Stored data entries:

········

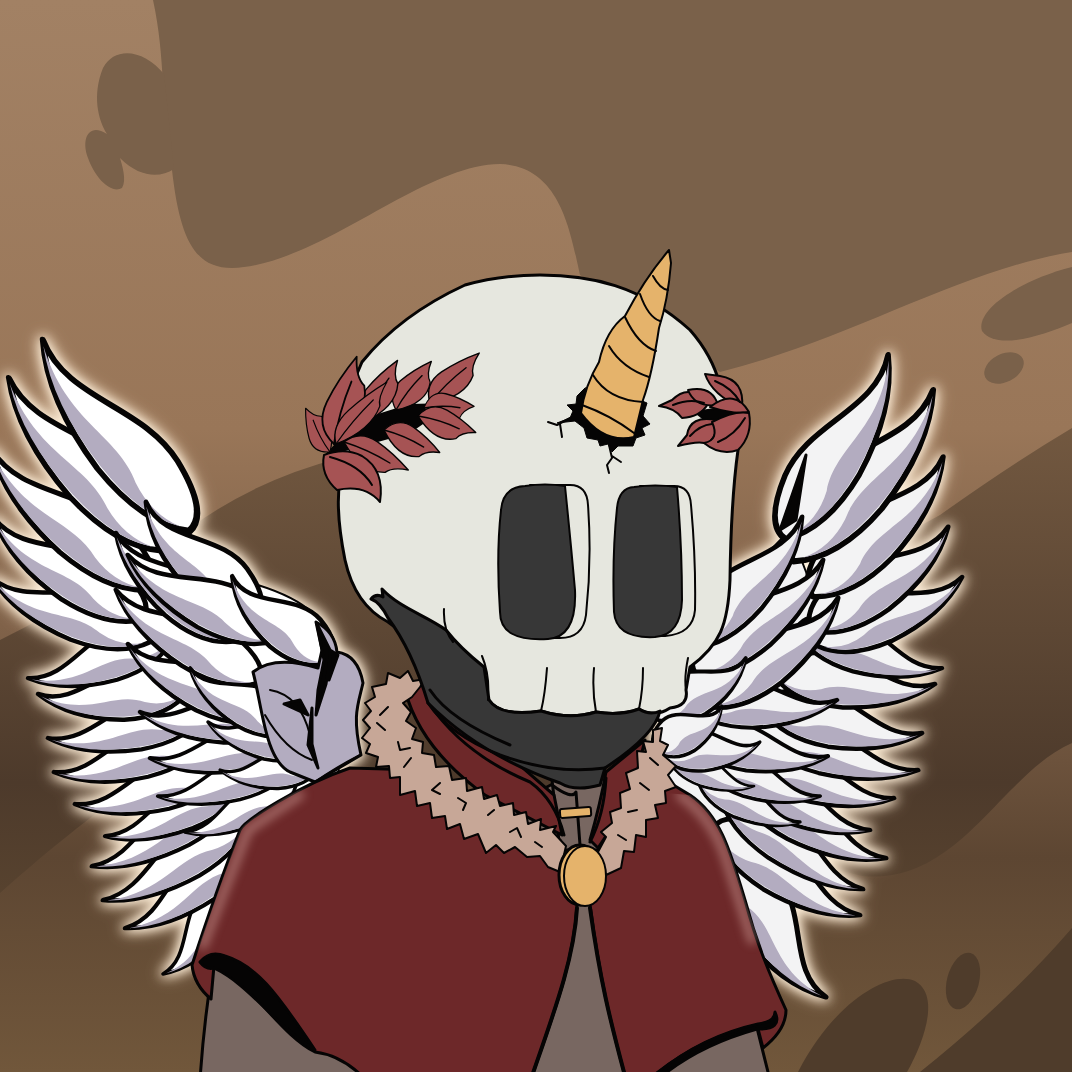
<!DOCTYPE html>
<html lang="en">
<head>
<meta charset="utf-8">
<title>Winged skull with horn</title>
<style>
:root{--ink:#050404;--bone:#e6e7df;--coal:#373737;--cape:#6d2829;--fur:#c7a797;--gold:#e5b36b;--shirt:#786761;--laurel:#a65354;--lilac:#b3acc0;--dusk:#7a614a}
html,body{margin:0;width:1072px;height:1072px;overflow:hidden}
svg{display:block}
.line{fill:none}
.figure{stroke:var(--ink);stroke-width:3;stroke-linejoin:round;stroke-linecap:round}
.figure path,.figure use{vector-effect:non-scaling-stroke}
.wing{filter:drop-shadow(0 0 6px #fff3e0) drop-shadow(0 0 7px #f3dcc0)}
.shade{fill:var(--lilac);stroke:none}
.right .shade{fill:#c3c0cb}
.right{fill:#f3f3f4}
.left{fill:#fff}
.bone{fill:var(--bone)}.coal{fill:var(--coal)}.cape{fill:var(--cape)}.fur{fill:var(--fur)}.gold{fill:var(--gold)}.shirt{fill:var(--shirt)}.laurel{fill:var(--laurel);stroke-width:2}
.ink{fill:var(--ink)}
.thin{stroke-width:2}
.sheen{fill:none;stroke:#d8a9a2;stroke-width:9;opacity:.5;filter:blur(5px)}
</style>
</head>
<body>
<svg width="1072" height="1072" viewBox="0 0 1072 1072" role="img" aria-label="Horned skull figure with white wings, laurel and red cape">
<defs>
<linearGradient id="sand" x2="0" y2="1"><stop stop-color="#a28164"/><stop offset=".4" stop-color="#997658"/><stop offset=".62" stop-color="#7b5e46"/><stop offset=".8" stop-color="#5d4632"/><stop offset="1" stop-color="#71573b"/></linearGradient>
<linearGradient id="shadow" gradientUnits="userSpaceOnUse" x1="0" y1="430" x2="0" y2="900"><stop stop-color="#725840"/><stop offset=".75" stop-color="#4d3a2b"/><stop offset="1" stop-color="#58432f"/></linearGradient>
<g id="feather"><path d="M0 0C25 12 48-16 75-10Q100-4 100 10Q85 26 55 24Q20 20 0 0Z"/><path class="shade" d="M2 2C32 20 50 4 70 14Q84 19 96 12Q82 24 55 22Q22 19 2 2Z"/></g>
<g id="leaf"><path d="M0 0Q12-26 42-22Q70-18 100-6Q78 0 72 12Q42 28 0 0Z"/><path class="line" d="M0 0Q35-6 72-3"/></g>
<clipPath id="cape-area"><path d="M350 768C300 785 245 820 240 830L192 965Q300 1040 360 1072H655L786 1010C765 960 755 930 745 900C730 850 720 815 690 795Z"/></clipPath>
</defs>

<g id="desert">
<rect width="1072" height="1072" fill="url(#sand)"/>
<g fill="var(--dusk)">
<path d="M153 0C166 60 160 100 172 170C180 240 195 268 232 268C320 265 420 165 500 164C560 166 570 230 580 275L720 372C850 340 960 270 1072 252V0Z"/>
<path d="M164 74C145 50 115 45 103 68C92 95 98 120 107 134C88 122 81 140 88 158C96 180 112 194 122 188C127 180 122 165 120 158C140 178 160 178 174 169Z"/>
<path d="M1072 267C1020 280 975 310 982 331C995 350 1040 337 1072 323Z"/>
<ellipse cx="1004" cy="368" rx="21" ry="14" transform="rotate(-27 1004 368)"/>
</g>
<path fill="url(#shadow)" d="M0 640Q100 590 190 528Q255 480 340 458L700 620Q860 560 940 515Q1010 465 1072 428V743C1000 775 960 885 862 876L560 800L200 740C110 800 60 840 0 893Z"/>
<g fill="#4f3c2b"><path d="M1072 928Q1010 1000 920 1072H1072Z"/><path d="M798 1072C835 1000 890 970 915 981C940 995 925 1040 907 1072Z"/><ellipse cx="963" cy="981" rx="16" ry="29" transform="rotate(15 963 981)"/></g>
</g>

<g class="figure">
<g id="wing-left" class="wing left">
<path class="thin" d="M185 530L240 580Q320 600 330 640L340 790L225 890L150 800L120 650L130 540Z"/>
<use href="#feather" transform="translate(163 974) rotate(-56) scale(1.2)"/>
<use href="#feather" transform="translate(125 928) rotate(-39) scale(1.6 1.4)"/>
<use href="#feather" transform="translate(103 900) rotate(-34) scale(1.7 1.4)"/>
<use href="#feather" transform="translate(92 866) rotate(-32) scale(1.7 1.4)"/>
<use href="#feather" transform="translate(105 836) rotate(-26) scale(1.5 1.3)"/>
<use href="#feather" transform="translate(75 804) rotate(-18) scale(1.6 1.4)"/>
<use href="#feather" transform="translate(54 772) rotate(-18) scale(1.6 1.4)"/>
<use href="#feather" transform="translate(48 738) rotate(-14) scale(1.6 1.4)"/>
<use href="#feather" transform="translate(38 694) rotate(-7) scale(1.5 1.5)"/>
<use href="#feather" transform="translate(28 678) rotate(-21) scale(1.5 1.4)"/>
<use href="#feather" transform="translate(-8 578) rotate(17) scale(1.7 1.5)"/>
<use href="#feather" transform="translate(-6 518) rotate(29) scale(1.8 1.6)"/>
<use href="#feather" transform="translate(-8 450) rotate(37) scale(2.1 1.7)"/>
<use href="#feather" transform="translate(9 378) rotate(44) scale(2.3 1.8)"/>
<use href="#feather" transform="translate(43 340) rotate(48) scale(2.4 1.9)"/>
<use href="#feather" transform="translate(185 832) rotate(-28) scale(1.2 1.1)"/>
<use href="#feather" transform="translate(158 796) rotate(-18) scale(1.4 1.2)"/>
<use href="#feather" transform="translate(150 758) rotate(-12) scale(1.5 1.3)"/>
<use href="#feather" transform="translate(140 712) rotate(-2) scale(1.5 1.4)"/>
<use href="#feather" transform="translate(128 644) rotate(22) scale(1.6 1.5)"/>
<use href="#feather" transform="translate(116 590) rotate(28) scale(1.7 1.5)"/>
<use href="#feather" transform="translate(116 533) rotate(37) scale(1.6 1.5)"/>
<use href="#feather" transform="translate(146 502) rotate(41) scale(1.6 1.6)"/>
<use href="#feather" transform="translate(220 770) rotate(-8) scale(1 1.1)"/>
<use href="#feather" transform="translate(208 722) rotate(8) scale(1.1 1.2)"/>
<use href="#feather" transform="translate(190 668) rotate(26) scale(1.2 1.3)"/>
<use href="#feather" transform="translate(128 555) rotate(25) scale(1.7 1.5)"/>
<use href="#feather" transform="translate(232 576) rotate(35) scale(1.3 1.5)"/>
<path fill="var(--lilac)" d="M253 672Q275 655 318 668L322 650L316 622Q335 632 337 652Q358 655 363 683C358 705 352 715 361 755L315 782L290 772C265 760 262 705 253 672Z"/>
<path class="ink" d="M317 624L331 652L326 684L316 715L318 690L324 660ZM338 655L329 680L330 650ZM312 708L308 745L318 768L312 744ZM300 700L308 715L284 704Z"/>
<path class="line thin" d="M270 690Q300 695 310 735M265 715Q285 750 312 760M360 755Q335 768 315 782"/>
</g>

<g id="wing-right" class="wing right" transform="translate(1072 0) scale(-1 1)">
<path class="thin" d="M282 530L350 600L400 700L410 790L330 890L270 800L240 640Z"/>
<use href="#feather" transform="translate(246 997) rotate(-60) scale(1.7)"/>
<use href="#feather" transform="translate(212 915) rotate(-36) scale(1.7 1.5)"/>
<use href="#feather" transform="translate(209 889) rotate(-38) scale(1.7 1.4)"/>
<use href="#feather" transform="translate(186 858) rotate(-32) scale(1.7 1.5)"/>
<use href="#feather" transform="translate(202 830) rotate(-28) scale(1.6 1.4)"/>
<use href="#feather" transform="translate(178 798) rotate(-20) scale(1.6 1.4)"/>
<use href="#feather" transform="translate(154 770) rotate(-18) scale(1.7 1.4)"/>
<use href="#feather" transform="translate(150 733) rotate(-14) scale(1.6 1.5)"/>
<use href="#feather" transform="translate(137 684) rotate(-8) scale(1.6 1.5)"/>
<use href="#feather" transform="translate(130 668) rotate(-20) scale(1.5 1.4)"/>
<use href="#feather" transform="translate(110 577) rotate(20) scale(1.6 1.5)"/>
<use href="#feather" transform="translate(124 527) rotate(32) scale(1.7 1.6)"/>
<use href="#feather" transform="translate(129 457) rotate(42) scale(1.9 1.7)"/>
<use href="#feather" transform="translate(139 390) rotate(46) scale(2.2 1.9)"/>
<use href="#feather" transform="translate(184 355) rotate(56) scale(2.1 1.8)"/>
<path class="ink" d="M266 455L292 530L276 520Z"/>
<use href="#feather" transform="translate(272 822) rotate(-28) scale(1.1)"/>
<use href="#feather" transform="translate(252 796) rotate(-22) scale(1.3 1.2)"/>
<use href="#feather" transform="translate(244 756) rotate(-12) scale(1.4 1.3)"/>
<use href="#feather" transform="translate(235 700) rotate(-4) scale(1.5 1.4)"/>
<use href="#feather" transform="translate(234 598) rotate(34) scale(1.7 1.6)"/>
<use href="#feather" transform="translate(249 560) rotate(37) scale(1.7 1.5)"/>
<use href="#feather" transform="translate(270 517) rotate(45) scale(1.7 1.5)"/>
<use href="#feather" transform="translate(318 786) rotate(-24) scale(.9)"/>
<use href="#feather" transform="translate(312 742) rotate(0) scale(1 1.2)"/>
<use href="#feather" transform="translate(326 658) rotate(25) scale(1.1 1.4)"/>
<use href="#feather" transform="translate(350 706) rotate(25) scale(.8 1.2)"/>
</g>

<g id="clothes">
<path class="shirt" d="M213 966Q204 1020 200 1080H770L755 1020L600 850L560 780Z"/>
<path class="shirt" d="M552 780L605 772L603 850H560Z"/>
<path class="cape" d="M350 768C300 785 245 820 240 830C220 880 205 925 192 965Q194 985 211 999L214 966C250 980 280 1035 315 1052Q340 1055 362 1076H532C555 1010 574 960 577 905L560 840L420 770Z"/>
<path class="cape" d="M590 905C600 980 610 1020 625 1076H653Q700 1038 757 1025L763 1048Q786 1030 786 1010C770 975 757 945 745 900C730 850 720 815 690 795L665 780L605 860Z"/>
<path class="ink" d="M200 962Q210 950 225 956C255 965 275 990 315 1050C275 1025 250 985 214 968Q206 970 200 962ZM654 1076Q700 1037 758 1024Q775 1022 775 1012Q783 1030 757 1029Q700 1045 662 1076Z"/>
<path class="line" stroke-width="4" d="M577 908C574 960 553 1015 532 1076M590 908C600 980 610 1020 625 1076"/>
<g clip-path="url(#cape-area)"><path class="sheen" d="M300 795L248 830L203 945M680 795Q715 820 728 865L752 940"/></g>
<path class="cape" d="M424 682L405 690Q420 748 485 795L562 835L554 795Z"/>
<path class="cape" d="M606 772L645 740L630 800L598 848L590 840Q600 805 606 772Z"/>
<path class="line" d="M430 705Q465 755 530 782Q555 800 564 835M552 785Q572 800 576 792L580 845M606 778Q604 815 590 842"/>
<path class="fur thin" d="M420 687L425 679L413 681L408 671L400 678L388 673L386 684L372 687L375 697L365 703L371 711L363 720L370 728L362 738L370 744L366 753L378 757L376 767L389 766L390 778L400 777L400 795L415 791L417 806L430 803L432 818L445 816L447 829L460 824L464 839L478 834L486 853L496 845L504 853L515 847L527 857L540 856L548 867L560 872L566 846L553 832L556 826L540 830L541 819L528 824L526 812L514 815L513 803L500 806L497 795L484 799L482 787L467 791L466 778L452 780L449 766L436 767L434 755L422 753L423 742L412 739L416 728L406 721L411 712L403 703L412 697Z"/>
<path class="fur thin" d="M653 730L662 728L660 741L668 745L663 755L676 766L668 775L676 787L665 791L666 803L655 805L658 818L646 820L646 837L636 835L634 852L624 851L621 868L606 875L598 852L606 837L601 832L612 823L610 812L621 808L620 793L630 789L626 773L638 768L637 751L646 752L643 741L653 742Z"/>
<path class="line thin" d="M388 707L380 715M385 730L377 723M410 748L400 750L398 742M404 767L411 758M440 783L432 790L440 794M458 798L466 803L463 810M488 815L494 810M510 832L517 828L521 837M535 842L542 847M650 758L658 765M640 783L649 790M628 812L637 810M618 835L626 840"/>
<rect class="gold thin" x="560" y="808" width="31" height="9" rx="2" transform="rotate(-4 575 812)"/>
<ellipse class="gold" cx="580" cy="875" rx="21" ry="30"/><ellipse class="gold thin" cx="585" cy="876" rx="21" ry="30"/>
</g>

<g id="head">
<path class="bone" d="M540 275C590 275 640 285 690 330Q712 355 720 385C742 400 738 450 738 450Q731 500 730 580C728 625 720 645 690 667L686 690Q689 706 670 708Q655 718 639 709Q620 716 596 712Q570 720 541 711Q500 717 489 700L440 660L388 622Q355 605 345 560Q335 510 340 480L335 440Q345 400 362 362Q400 315 465 285Q500 275 540 275Z"/>
<path class="coal" d="M371 599Q376 593 383 597L382 589C400 608 425 615 446 630Q460 648 484 667L489 700Q500 717 541 711Q570 720 596 712Q620 716 639 709Q650 716 660 711Q655 735 605 768L600 785Q575 792 560 783Q480 755 428 703Q412 650 388 618Q380 602 371 599Z"/>
<path class="line" d="M428 703Q450 735 500 755Q555 775 605 768M430 690Q450 720 510 745"/>
<path class="line thin" d="M444 609Q443 630 453 642M482 656Q490 675 488 700M547 668Q545 695 541 711M594 668Q592 690 596 712M643 668Q643 690 639 709M688 658Q684 678 686 690"/>
<g id="eyes">
<path class="bone thin" d="M530 485H570Q587 485 588 505Q592 560 586 615Q583 638 560 638H530Z"/>
<path class="coal thin" d="M525 486Q545 483 565 486Q571 545 575 590Q577 637 548 639Q500 642 500 612Q496 555 501 510Q503 487 525 486Z"/>
<path class="bone thin" d="M640 486H674Q690 486 691 505Q696 560 695 610Q693 634 665 636H640Z"/>
<path class="coal thin" d="M634 487Q655 484 677 487Q682 545 682 600Q681 635 655 637Q616 639 614 612Q612 555 617 508Q619 488 634 487Z"/>
</g>
<g id="horn">
<path class="ink" stroke-width="1" d="M585 388L577 396L576 404L567 405L573 411L570 418L557 423L575 421L584 428L587 438L598 440L600 446L608 444L612 452L618 446L633 446L636 438L645 435L642 428L650 424L643 416L647 403L635 398Z"/>
<path class="line thin" d="M570 418L557 425L548 422M560 424L562 437M609 445L612 458L607 465L609 473M612 456L621 462"/>
<path class="gold thin" d="M669 250L671 263Q668 300 659 328Q652 375 643 400L634 437Q604 444 581 413Q585 385 599 362Q606 330 625 316Q645 278 669 250Z"/>
<path class="line thin" d="M653 276Q660 289 668 290M640 294Q648 317 660 321M625 317Q638 345 656 351M609 346Q622 368 649 377M593 375Q608 400 643 402M582 405Q610 415 634 433"/>
</g>
<g id="laurel" class="laurel">
<path class="ink" d="M326 455L345 435L362 420L410 405L450 404L410 432L345 450Z"/>
<use href="#leaf" transform="translate(430 403) rotate(-42) scale(.7)"/>
<use href="#leaf" transform="translate(424 408) rotate(3) scale(.5 .7)"/>
<use href="#leaf" transform="translate(396 410) rotate(-50) scale(.6 .7)"/>
<use href="#leaf" transform="translate(418 416) rotate(20) scale(.6 .7)"/>
<use href="#leaf" transform="translate(364 422) rotate(-58) scale(.7)"/>
<use href="#leaf" transform="translate(384 430) rotate(26) scale(.6 .7)"/>
<use href="#leaf" transform="translate(330 452) rotate(-115) scale(.5 .6)"/>
<use href="#leaf" transform="translate(334 444) rotate(-72) scale(.9)"/>
<use href="#leaf" transform="translate(336 444) rotate(-48) scale(.8 .6)"/>
<use href="#leaf" transform="translate(344 442) rotate(27) scale(.7)"/>
<path d="M324 455Q320 475 337 490Q365 484 380 502Q385 470 362 456Q345 447 324 455Z"/><path class="line" d="M330 457Q360 465 372 485"/>
<path class="ink" d="M695 412L740 405L745 425L705 420Z"/>
<path d="M708 404Q690 382 672 400L659 406Q675 408 682 418Q700 417 708 404Z"/>
<path d="M718 405Q712 385 688 390Q695 408 718 405ZM742 408Q745 380 720 376L705 374Q712 395 742 408Z"/>
<path d="M710 407Q735 388 749 412Q735 415 710 407Z"/>
<path d="M716 420Q690 415 687 435L678 446Q700 440 708 444Q720 432 716 420Z"/>
<path d="M712 422Q735 410 749 413Q753 435 738 450Q720 456 704 443Q720 440 712 422Z"/>
<path class="line" d="M673 405Q690 398 704 403M715 381Q732 388 740 402M690 436Q700 425 712 424M718 442Q735 435 745 418"/>
</g>
</g>
</g>
</svg>
</body>
</html>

········

WHAT THIS TASK INVOLVES: What are the lines above, starting at the one with "830) rotate(-28) scale(1.6" and ending at the one with "770) rotate(-18) scale(1.7"? Give them again exactly, and only them.

TASK RESULT:
<use href="#feather" transform="translate(202 830) rotate(-28) scale(1.6 1.4)"/>
<use href="#feather" transform="translate(178 798) rotate(-20) scale(1.6 1.4)"/>
<use href="#feather" transform="translate(154 770) rotate(-18) scale(1.7 1.4)"/>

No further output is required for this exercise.